The IMF, which completed a review mission to the country on Tuesday, said growth was mainly held back by the continued decline in oil production and delays in the launch of a new natural gas field.
“The economic outlook for 2018 is positive, albeit subject to downside risks. Growth should improve to about 4.2 percent, due to the entry into production of the new offshore natural gas platform,” said Corinne Delechat, the head of the mission.
The IMF approved a $666 million, three-year extended credit facility in June for Cameroon, which has been hit hard by the global decline in crude prices.
The government has also been forced to concentrate resources on combating the threat of Islamist Boko Haram militants along its northwestern border with Nigeria.
“In the medium term, growth should gradually increase further to 5 to 5.5 percent as key infrastructure projects are completed, including hydroelectrical power plants, the deep-sea port and roads,” Delechat said.

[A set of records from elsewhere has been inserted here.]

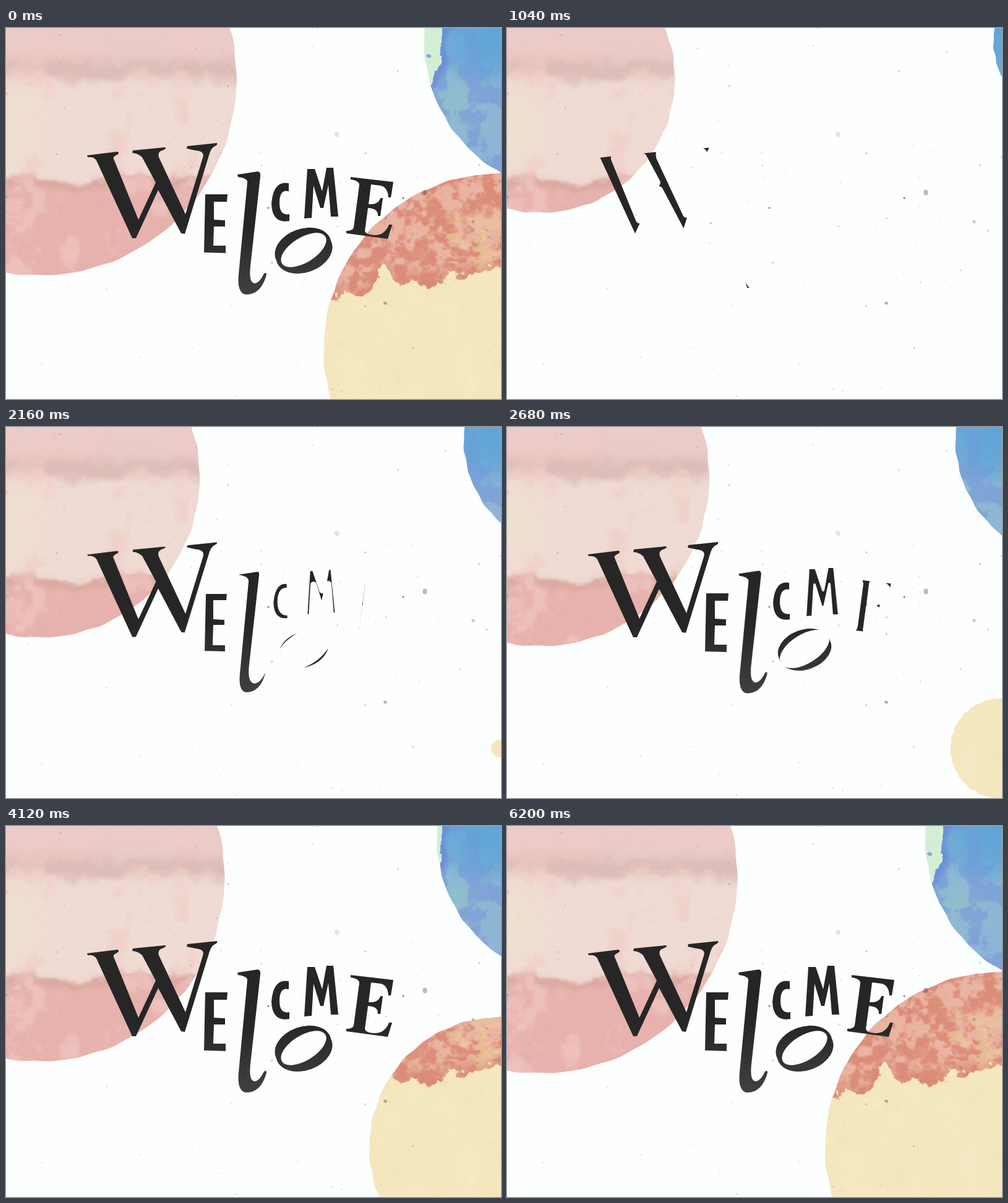
An HTML page with a canvas for the animation above (6.24 s loop, 800 by 600 pixels).

```html
<!DOCTYPE html>
<html lang="en">
<head>
<meta charset="utf-8">
<title>Welcome</title>
<style>
html, body { margin: 0; width: 100%; height: 100%; overflow: hidden; background: #fdfefe; }
canvas { display: block; }
</style>
</head>
<body>
<canvas id="stage" width="800" height="600" role="img" aria-label="Welcome"></canvas>
<script>
const W = 800, H = 600, LOOP = 6240, STEP = 40;
const ctx = document.getElementById('stage').getContext('2d');

function layer(w, h) {
  const c = document.createElement('canvas');
  c.width = w;
  c.height = h;
  return c;
}

// ---------- noise and colour helpers ----------
const clamp = v => Math.max(0, Math.min(1, v));
const mix = (a, b, k) => a.map((v, i) => v + (b[i] - v) * k);
const smooth = (a, b, v) => { const k = clamp((v - a) / (b - a)); return k * k * (3 - 2 * k); };
const bump = (v, mid, width) => Math.exp(-(((v - mid) / width) ** 2));

function hash(x, y) {
  let h = Math.imul(x, 374761393) + Math.imul(y, 668265263);
  h = Math.imul(h ^ (h >>> 13), 1274126177);
  return ((h ^ (h >>> 16)) >>> 0) / 4294967296;
}

function noise(x, y) {
  const i = Math.floor(x), j = Math.floor(y);
  const u = smooth(0, 1, x - i), v = smooth(0, 1, y - j);
  const a = hash(i, j), b = hash(i + 1, j), c = hash(i, j + 1), d = hash(i + 1, j + 1);
  return a + (b - a) * u + (c - a + (a - b - c + d) * u) * v;
}

// Layered noise, about -0.5 to 0.5
function fbm(x, y) {
  let sum = 0;
  for (let amp = 0.5; amp > 0.02; amp *= 0.55) {
    sum += amp * (noise(x, y) - 0.5);
    x = x * 2 + 17;
    y = y * 2 + 31;
  }
  return sum;
}

// ---------- watercolour washes ----------
function pinkWash(x, y) {
  const n = fbm(x / 36, y / 36);
  const v = y + n * 38;
  let c = mix([235, 203, 200], [239, 219, 211], smooth(70, 92, v));
  c = mix(c, [231, 178, 173], smooth(238, 250, v));
  c = mix(c, [217, 184, 179], 0.75 * bump(v, 65, 17));
  c = mix(c, [212, 165, 155], 0.6 * bump(v, 250, 9));
  c = mix(c, [241, 228, 203], 0.6 * clamp(1 - x / 70) * bump(y, 155, 60));
  return mix(c, [241, 202, 198], smooth(0.02, 0.25, n) * 0.6);
}

function blueWash(x, y) {
  const n = fbm(x / 28, y / 28);
  let c = mix([112, 170, 215], [142, 181, 213], smooth(30, 110, y + n * 60));
  c = mix(c, [144, 191, 204], 0.8 * clamp(1.1 - Math.hypot(x - 715, y - 130) / 70 + n));
  c = mix(c, [116, 149, 217], 0.55 * smooth(0.02, 0.12, fbm(x / 36 + 9, y / 36 + 4)));
  c = mix(c, [92, 164, 214], 0.7 * clamp(1.2 - Math.hypot(x - 780, y - 25) / 60 + n));
  const rim = 704 + n * 18 - Math.max(0, y - 50) * 0.35;
  c = mix(c, [104, 134, 214], 0.65 * bump(x, rim + 4, 6) * smooth(120, 80, y));
  if (x < rim && y < 92) c = [212, 238, 214];
  return Math.hypot(x - 683, y - 45) < 5 + n * 12 ? [140, 168, 218] : c;
}

function sunWash(x, y) {
  const n = fbm(x / 30, y / 30), fine = fbm(x / 13, y / 13);
  const finger = 34 * bump(x, 608, 18);
  const edge = 436 - (x - 525) * 0.17 - finger + n * 45 + fine * 22;
  const paper = mix([246, 233, 196], [242, 228, 184], clamp(0.4 + n + fine * 0.5));
  let c = mix([233, 180, 162], [219, 141, 121], smooth(-0.14, 0.16, fine + n * 0.6));
  c = mix(c, [234, 203, 158], 0.75 * smooth(0, 0.15, fbm(x / 22, y / 14 + 8))
    * smooth(640, 740, x) * smooth(280, 340, y));
  c = mix(c, [214, 134, 111], 0.5 * bump(y, edge, 14));
  return mix(c, paper, smooth(-2, 2, y - edge));
}

function paint(wash, x0, y0, w, h) {
  const c = layer(w, h), g = c.getContext('2d');
  const img = g.createImageData(w, h);
  for (let y = 0, p = 0; y < h; y++) {
    for (let x = 0; x < w; x++, p += 4) {
      const grain = (hash(x + x0, y + y0) - 0.5) * 6;
      const col = wash(x + x0, y + y0);
      for (let k = 0; k < 3; k++) img.data[p + k] = col[k] + grain;
      img.data[p + 3] = 255;
    }
  }
  g.putImageData(img, 0, 0);
  return c;
}

// All discs share one growth curve; "start" shifts it in time
const discs = [
  { x: 54, y: 81.5, size: 333, start: -1600, left: 0, top: 0, art: paint(pinkWash, 0, 0, 385, 412) },
  { x: 923, y: 20, size: 263, start: -820, left: 660, top: 0, art: paint(blueWash, 660, 0, 140, 250) },
  { x: 798, y: 520, size: 340, start: 1700, left: 500, top: 225, art: paint(sunWash, 500, 225, 300, 375) }
];

// Soft start, then a long exponential settle
function grow(t) {
  const u = Math.max(0, t);
  return 1 - Math.exp(-0.0004 * u * (1 - Math.exp(-((u / 900) ** 2))));
}

function drawDisc(disc, t) {
  const r = disc.size * grow(t - disc.start);
  if (r <= 0) return;
  ctx.save();
  ctx.beginPath();
  for (let i = 0; i < 180; i++) {
    const a = i * Math.PI / 90;
    const rr = r + Math.min(1, r / 80) * (0.6 * Math.sin(a * 23) + 0.5 * Math.sin(a * 37 + 2));
    ctx.lineTo(disc.x + rr * Math.cos(a), disc.y + rr * Math.sin(a));
  }
  ctx.clip();
  ctx.drawImage(disc.art, disc.left, disc.top);
  ctx.restore();
}

// ---------- paper specks ----------
function makeSpecks() {
  const c = layer(W, H), g = c.getContext('2d');
  const dot = (x, y, r, a) => {
    g.fillStyle = `rgba(70,70,72,${a})`;
    g.beginPath();
    g.ellipse(x, y, r, r * 0.8, x, 0, 7);
    g.fill();
  };
  dot(677, 266, 4.5, 0.36);
  dot(535, 172, 4.5, 0.14);
  dot(424, 291, 1.6, 0.75);
  dot(642, 275, 1.7, 0.7);
  dot(613, 445, 3, 0.4);
  dot(755, 313, 2.8, 0.3);
  for (let i = 0; i < 640; i++) {
    const dense = i > 300;
    const u = hash(i, 101), v = hash(i, 202), s = hash(i, 303);
    const x = dense ? 385 + u * 340 : u * W;
    const y = dense ? 190 + v * 235 : v * H;
    dot(x, y, 0.5 + s ** 6 * (dense ? 0.4 : 1.3), 0.08 + 0.2 * s * s);
  }
  return c;
}
const specks = makeSpecks();

// ---------- lettering, in order of appearance ----------
const letters = [
  // W
  `M131,206L180,200Q186,202 176,207Q172,209 175,214L214,310L242,250L220,209Q214,203 204,202
   L205,198L257,193Q261,195 250,199Q245,202 247,209L290,301L318,210Q322,199 306,198L292,195
   L293,191L341,186Q343,189 336,192Q331,195 328,206L289,333L283,332L246,262L210,340L204,340
   L146,214Q142,208 132,209Z`,
  // E
  'M322,269H358L357,281H336V310L354,311V321H336L335,352H355V364L320,363Z',
  // l
  `M374,237L407,232Q412,233 411,240L395,385Q392,412 402,413Q410,412 417,397Q421,394 421,399
   Q412,432 387,431Q373,428 376,398L390,250Q391,243 375,241Z`,
  // c
  'M457,251Q432,246 429,284Q430,317 458,312V301Q442,304 442,283Q442,260 457,264Z',
  // M
  'M482,308L487,228H499L511,264L518,226H529L537,305H525L521,254L513,291H508L497,255L494,307Z',
  // o
  `M437,376A47,32.5 -20 1 1 525,344A47,32.5 -20 1 1 437,376Z
   M446,381A41,20 -32 1 1 516,337A41,20 -32 1 1 446,381Z`,
  // E
  `M557,241L626,249L622,274H618Q617,258 606,255L590,253L586,285Q602,286 605,275H609L605,304H601
   Q602,292 585,291L580,328Q581,334 594,335Q612,336 619,318H624L617,341L550,332V328
   Q561,328 562,322L571,254Q571,247 557,245Z`
].map((d, i) => ({ path: new Path2D(d), done: 2550 + 250 * i }));

const ink = layer(W, H), pen = ink.getContext('2d');
const shade = pen.createLinearGradient(0, 320, 0, 420);
shade.addColorStop(0, '#262626');
shade.addColorStop(1, '#3e3e3e');
pen.fillStyle = shade;
pen.lineJoin = 'round';

// Letters swell outwards from their thickest parts
function drawLetter({ path, done }, t) {
  const inset = 2.6e-6 * Math.max(0, done - t) ** 2;
  if (inset > 14) return;
  pen.clearRect(0, 0, W, H);
  pen.globalCompositeOperation = 'source-over';
  pen.fill(path, 'evenodd');
  if (inset > 0) {
    pen.globalCompositeOperation = 'destination-out';
    pen.lineWidth = inset * 2;
    pen.stroke(path);
  }
  ctx.drawImage(ink, 0, 0);
}

function draw(time) {
  const t = Math.floor((time % LOOP) / STEP) * STEP || LOOP;
  ctx.fillStyle = '#fdfefe';
  ctx.fillRect(0, 0, W, H);
  discs.forEach(d => drawDisc(d, t));
  ctx.drawImage(specks, 0, 0);
  letters.forEach(l => drawLetter(l, t));
}

let start;
function tick(now) {
  if (start === undefined) start = now;
  draw(Math.max(0, now - start));
  requestAnimationFrame(tick);
}
draw(0);
requestAnimationFrame(tick);
</script>
</body>
</html>
```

Cameroon, meanwhile, recorded year-on-year inflation of 0.6 percent at the end of June. (Reporting by Joe Bavier, editing by Jeremy Gaunt)